In this collaboration, poet Martha Serpas and artist Michele Burgess share concerns about the intersection of environmental loss and the spiritual care of humans. Martha Serpas is the author of three collections of poetry. This is volume four of Burgess's series, "The Stratigraphic Archives." A native of south Louisiana, she remains involved in efforts to restore Louisiana’s wetlands. Since 2006 she has worked as a trauma hospital chaplain.
“Diener is a German word and means servant at its root. It was first used for lab assistants and then specialized to mean the person who runs the morgue, who mostly moves the bodies around, not the pathologist. Roots are servants of the tree in a way. I like it a lot. Serve is rich word, many different connotations.”
“Responding to Martha’s poem, I drew inspiration for my imagery from the exposed roots and carved walls found in the arroyos of the desert Southwest; recent X-rays of my wounded shoulder; illustrations of root cross sections in volume three of Botanical Extracts; or, Philosophy of Botany by Robert John Thornton (1810); the paper created by Gangolf Ulbricht for the restoration of the famous Anna Amalia Library after a fire in 2004.”
Poem by Martha Serpas; hand colored etchings and cast bronze sculpture by Michele Burgess.

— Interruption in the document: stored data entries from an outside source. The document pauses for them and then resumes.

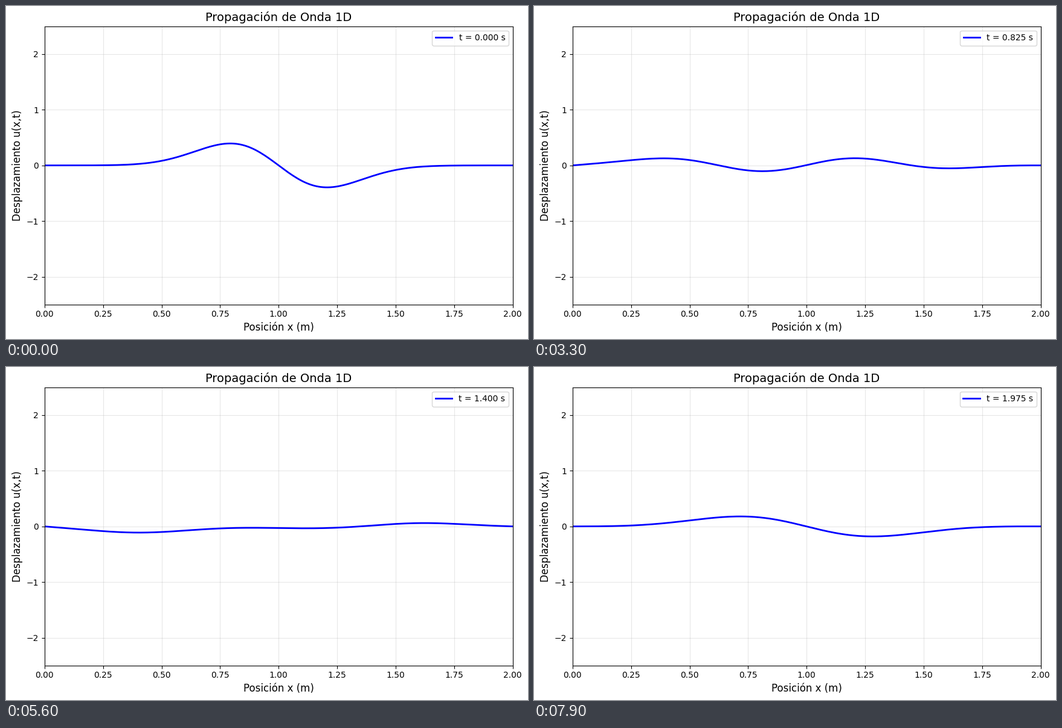
Recreate the animation shown at these times as a matplotlib script. Size 864 px wide and 553 px high, loop 8000 ms.

```python
import numpy as np
import matplotlib.pyplot as plt
from matplotlib.animation import FuncAnimation

W, H, DPI = 864, 553, 100
AX_W, AX_H, PAD = 775, 462, 10
FRAMES, INTERVAL, DT = 80, 100, 0.025

# u_tt = c^2 u_xx + NU u_xxt + sin(pi x - OMEGA t), fixed ends, released at rest
LENGTH, C, NU, OMEGA = 2.0, 2.0, 0.02, 2 * np.pi
MODES = 40

x = np.linspace(0, LENGTH, 201)
k = np.arange(1, MODES + 1) * np.pi / LENGTH
shapes = np.sin(np.outer(x, k))


def project(f):
    """Sine coefficients of f on the string."""
    s = np.linspace(0, LENGTH, 4001)
    return np.sin(np.outer(k, s)) @ f(s) * (s[1] - s[0]) * 2 / LENGTH


start = project(lambda s: np.sin(np.pi * s) * np.exp(-10 * (s - 1) ** 2))
force = project(lambda s: np.exp(1j * np.pi * s))

rate = NU * k**2 / 2
omega = C * k
omega_d = np.sqrt(omega**2 - rate**2)
driven = force / (omega**2 - OMEGA**2 - 2j * rate * OMEGA)

# Free part cancels the driven displacement and velocity at t = 0
free_cos = start - driven.imag
free_sin = (rate * free_cos - (-1j * OMEGA * driven).imag) / omega_d


def wave(t):
    free = np.exp(-rate * t) * (free_cos * np.cos(omega_d * t)
                                + free_sin * np.sin(omega_d * t))
    return shapes @ (free + (driven * np.exp(-1j * OMEGA * t)).imag)


def place(ax, left, bottom):
    ax.set_position([left / W, bottom / H, AX_W / W, AX_H / H])


fig = plt.figure(figsize=(W / DPI, H / DPI), dpi=DPI, facecolor="white")
ax = fig.add_subplot()
line, = ax.plot(x, wave(0), "b-", lw=2, label="t = 0.000 s")
ax.set_xlim(0, LENGTH)
ax.set_ylim(-2.5, 2.5)
ax.set_title("Propagación de Onda 1D", fontsize=14)
ax.set_xlabel("Posición x (m)", fontsize=12)
ax.set_ylabel("Desplazamiento u(x,t)", fontsize=12)
ax.grid(True, alpha=0.3)
label = ax.legend(loc="upper right").get_texts()[0]

# Shift the axes so that the labels keep a margin of PAD at left and bottom
left, bottom = 125, 66
place(ax, left, bottom)
fig.draw_without_rendering()
tight = fig.get_tightbbox()
place(ax, left - tight.x0 * DPI + PAD, bottom - tight.y0 * DPI + PAD)


def update(i):
    t = i * DT
    line.set_ydata(wave(t))
    label.set_text(f"t = {t:.3f} s")
    return line, label


anim = FuncAnimation(fig, update, frames=FRAMES, interval=INTERVAL,
                     repeat=True, repeat_delay=0, blit=False)
plt.show()
```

Text set in Gill Sans and printed letterpress by Nelle Martin on Anna Amalia paper. Etchings printed and colored on Gampi paper by the artist. Bound by the artist with Sonja Jones and Miya Hannan in linen printed with an etching. Walnut slipcase/sculpture stand made by James Renner. Edition of 30. 2011.